I'd like every record given again exactly, please.

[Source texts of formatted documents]
*** Block opens ***

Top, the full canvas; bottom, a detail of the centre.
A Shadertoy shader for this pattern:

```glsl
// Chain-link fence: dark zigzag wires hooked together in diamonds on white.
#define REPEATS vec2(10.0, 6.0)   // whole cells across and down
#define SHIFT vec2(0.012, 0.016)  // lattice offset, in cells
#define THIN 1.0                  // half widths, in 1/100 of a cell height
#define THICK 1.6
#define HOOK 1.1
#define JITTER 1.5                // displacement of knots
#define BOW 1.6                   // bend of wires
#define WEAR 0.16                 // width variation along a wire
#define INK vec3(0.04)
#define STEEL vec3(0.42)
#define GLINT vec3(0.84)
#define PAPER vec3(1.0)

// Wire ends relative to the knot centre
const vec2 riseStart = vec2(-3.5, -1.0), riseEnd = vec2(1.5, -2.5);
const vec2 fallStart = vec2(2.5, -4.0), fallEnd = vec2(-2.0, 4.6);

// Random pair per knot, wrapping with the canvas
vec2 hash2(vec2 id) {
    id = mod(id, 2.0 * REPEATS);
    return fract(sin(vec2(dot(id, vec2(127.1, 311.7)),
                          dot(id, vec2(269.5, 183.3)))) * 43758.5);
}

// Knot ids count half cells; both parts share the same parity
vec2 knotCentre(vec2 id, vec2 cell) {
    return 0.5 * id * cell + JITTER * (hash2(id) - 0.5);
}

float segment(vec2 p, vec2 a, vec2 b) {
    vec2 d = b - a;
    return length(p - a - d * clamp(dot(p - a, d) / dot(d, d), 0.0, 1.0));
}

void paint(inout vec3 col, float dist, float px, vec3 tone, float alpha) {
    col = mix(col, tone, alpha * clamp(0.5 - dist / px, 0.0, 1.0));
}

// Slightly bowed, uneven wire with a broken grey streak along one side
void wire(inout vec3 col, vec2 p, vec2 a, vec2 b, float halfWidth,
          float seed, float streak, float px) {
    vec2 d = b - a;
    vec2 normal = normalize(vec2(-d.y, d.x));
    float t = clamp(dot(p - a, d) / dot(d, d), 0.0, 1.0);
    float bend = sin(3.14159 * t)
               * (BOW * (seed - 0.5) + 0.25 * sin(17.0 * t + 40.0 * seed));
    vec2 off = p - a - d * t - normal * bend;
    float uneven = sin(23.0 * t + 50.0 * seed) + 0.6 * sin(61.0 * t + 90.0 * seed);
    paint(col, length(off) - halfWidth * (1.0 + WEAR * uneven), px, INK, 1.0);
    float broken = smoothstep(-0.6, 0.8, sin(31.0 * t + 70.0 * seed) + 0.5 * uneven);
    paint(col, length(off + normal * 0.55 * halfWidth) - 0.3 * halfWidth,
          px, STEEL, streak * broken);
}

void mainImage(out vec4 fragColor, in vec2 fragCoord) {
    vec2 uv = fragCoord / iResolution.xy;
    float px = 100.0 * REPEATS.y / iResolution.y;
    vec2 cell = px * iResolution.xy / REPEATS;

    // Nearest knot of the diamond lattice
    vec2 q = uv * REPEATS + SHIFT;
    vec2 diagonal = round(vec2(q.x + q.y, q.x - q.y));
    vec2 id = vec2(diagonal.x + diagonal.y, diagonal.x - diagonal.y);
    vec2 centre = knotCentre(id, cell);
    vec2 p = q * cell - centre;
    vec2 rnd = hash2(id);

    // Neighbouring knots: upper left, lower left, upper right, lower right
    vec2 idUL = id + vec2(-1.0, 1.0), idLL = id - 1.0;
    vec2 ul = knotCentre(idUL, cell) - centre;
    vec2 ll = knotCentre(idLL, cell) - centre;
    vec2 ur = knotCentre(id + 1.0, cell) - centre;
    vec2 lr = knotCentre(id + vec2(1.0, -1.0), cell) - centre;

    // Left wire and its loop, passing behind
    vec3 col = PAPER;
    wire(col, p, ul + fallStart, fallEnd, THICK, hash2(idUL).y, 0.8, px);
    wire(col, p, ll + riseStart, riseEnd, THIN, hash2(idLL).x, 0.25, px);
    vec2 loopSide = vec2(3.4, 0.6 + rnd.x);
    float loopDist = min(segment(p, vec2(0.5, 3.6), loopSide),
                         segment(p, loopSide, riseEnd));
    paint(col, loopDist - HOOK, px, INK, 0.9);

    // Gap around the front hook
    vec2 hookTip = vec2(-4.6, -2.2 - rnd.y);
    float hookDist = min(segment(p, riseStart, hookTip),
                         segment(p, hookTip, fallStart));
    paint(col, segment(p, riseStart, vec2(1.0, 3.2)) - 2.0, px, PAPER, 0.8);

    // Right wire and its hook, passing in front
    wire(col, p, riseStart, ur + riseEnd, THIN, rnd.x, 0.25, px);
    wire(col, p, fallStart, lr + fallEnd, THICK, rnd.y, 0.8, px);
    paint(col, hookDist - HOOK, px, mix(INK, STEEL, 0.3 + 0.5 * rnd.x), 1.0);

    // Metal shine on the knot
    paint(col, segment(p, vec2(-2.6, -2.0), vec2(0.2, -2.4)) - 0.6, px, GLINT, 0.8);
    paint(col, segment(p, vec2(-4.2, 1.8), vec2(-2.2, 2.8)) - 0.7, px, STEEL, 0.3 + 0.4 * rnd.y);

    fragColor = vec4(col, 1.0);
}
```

*** Block closes ***

Finished task —
Top, the full canvas; bottom, a detail of the centre.
A Shadertoy shader for this pattern:

```glsl
// Chain-link fence: dark zigzag wires hooked together in diamonds on white.
#define REPEATS vec2(10.0, 6.0)   // whole cells across and down
#define SHIFT vec2(0.012, 0.016)  // lattice offset, in cells
#define THIN 1.0                  // half widths, in 1/100 of a cell height
#define THICK 1.6
#define HOOK 1.1
#define JITTER 1.5                // displacement of knots
#define BOW 1.6                   // bend of wires
#define WEAR 0.16                 // width variation along a wire
#define INK vec3(0.04)
#define STEEL vec3(0.42)
#define GLINT vec3(0.84)
#define PAPER vec3(1.0)

// Wire ends relative to the knot centre
const vec2 riseStart = vec2(-3.5, -1.0), riseEnd = vec2(1.5, -2.5);
const vec2 fallStart = vec2(2.5, -4.0), fallEnd = vec2(-2.0, 4.6);

// Random pair per knot, wrapping with the canvas
vec2 hash2(vec2 id) {
    id = mod(id, 2.0 * REPEATS);
    return fract(sin(vec2(dot(id, vec2(127.1, 311.7)),
                          dot(id, vec2(269.5, 183.3)))) * 43758.5);
}

// Knot ids count half cells; both parts share the same parity
vec2 knotCentre(vec2 id, vec2 cell) {
    return 0.5 * id * cell + JITTER * (hash2(id) - 0.5);
}

float segment(vec2 p, vec2 a, vec2 b) {
    vec2 d = b - a;
    return length(p - a - d * clamp(dot(p - a, d) / dot(d, d), 0.0, 1.0));
}

void paint(inout vec3 col, float dist, float px, vec3 tone, float alpha) {
    col = mix(col, tone, alpha * clamp(0.5 - dist / px, 0.0, 1.0));
}

// Slightly bowed, uneven wire with a broken grey streak along one side
void wire(inout vec3 col, vec2 p, vec2 a, vec2 b, float halfWidth,
          float seed, float streak, float px) {
    vec2 d = b - a;
    vec2 normal = normalize(vec2(-d.y, d.x));
    float t = clamp(dot(p - a, d) / dot(d, d), 0.0, 1.0);
    float bend = sin(3.14159 * t)
               * (BOW * (seed - 0.5) + 0.25 * sin(17.0 * t + 40.0 * seed));
    vec2 off = p - a - d * t - normal * bend;
    float uneven = sin(23.0 * t + 50.0 * seed) + 0.6 * sin(61.0 * t + 90.0 * seed);
    paint(col, length(off) - halfWidth * (1.0 + WEAR * uneven), px, INK, 1.0);
    float broken = smoothstep(-0.6, 0.8, sin(31.0 * t + 70.0 * seed) + 0.5 * uneven);
    paint(col, length(off + normal * 0.55 * halfWidth) - 0.3 * halfWidth,
          px, STEEL, streak * broken);
}

void mainImage(out vec4 fragColor, in vec2 fragCoord) {
    vec2 uv = fragCoord / iResolution.xy;
    float px = 100.0 * REPEATS.y / iResolution.y;
    vec2 cell = px * iResolution.xy / REPEATS;

    // Nearest knot of the diamond lattice
    vec2 q = uv * REPEATS + SHIFT;
    vec2 diagonal = round(vec2(q.x + q.y, q.x - q.y));
    vec2 id = vec2(diagonal.x + diagonal.y, diagonal.x - diagonal.y);
    vec2 centre = knotCentre(id, cell);
    vec2 p = q * cell - centre;
    vec2 rnd = hash2(id);

    // Neighbouring knots: upper left, lower left, upper right, lower right
    vec2 idUL = id + vec2(-1.0, 1.0), idLL = id - 1.0;
    vec2 ul = knotCentre(idUL, cell) - centre;
    vec2 ll = knotCentre(idLL, cell) - centre;
    vec2 ur = knotCentre(id + 1.0, cell) - centre;
    vec2 lr = knotCentre(id + vec2(1.0, -1.0), cell) - centre;

    // Left wire and its loop, passing behind
    vec3 col = PAPER;
    wire(col, p, ul + fallStart, fallEnd, THICK, hash2(idUL).y, 0.8, px);
    wire(col, p, ll + riseStart, riseEnd, THIN, hash2(idLL).x, 0.25, px);
    vec2 loopSide = vec2(3.4, 0.6 + rnd.x);
    float loopDist = min(segment(p, vec2(0.5, 3.6), loopSide),
                         segment(p, loopSide, riseEnd));
    paint(col, loopDist - HOOK, px, INK, 0.9);

    // Gap around the front hook
    vec2 hookTip = vec2(-4.6, -2.2 - rnd.y);
    float hookDist = min(segment(p, riseStart, hookTip),
                         segment(p, hookTip, fallStart));
    paint(col, segment(p, riseStart, vec2(1.0, 3.2)) - 2.0, px, PAPER, 0.8);

    // Right wire and its hook, passing in front
    wire(col, p, riseStart, ur + riseEnd, THIN, rnd.x, 0.25, px);
    wire(col, p, fallStart, lr + fallEnd, THICK, rnd.y, 0.8, px);
    paint(col, hookDist - HOOK, px, mix(INK, STEEL, 0.3 + 0.5 * rnd.x), 1.0);

    // Metal shine on the knot
    paint(col, segment(p, vec2(-2.6, -2.0), vec2(0.2, -2.4)) - 0.6, px, GLINT, 0.8);
    paint(col, segment(p, vec2(-4.2, 1.8), vec2(-2.2, 2.8)) - 0.7, px, STEEL, 0.3 + 0.4 * rnd.y);

    fragColor = vec4(col, 1.0);
}
```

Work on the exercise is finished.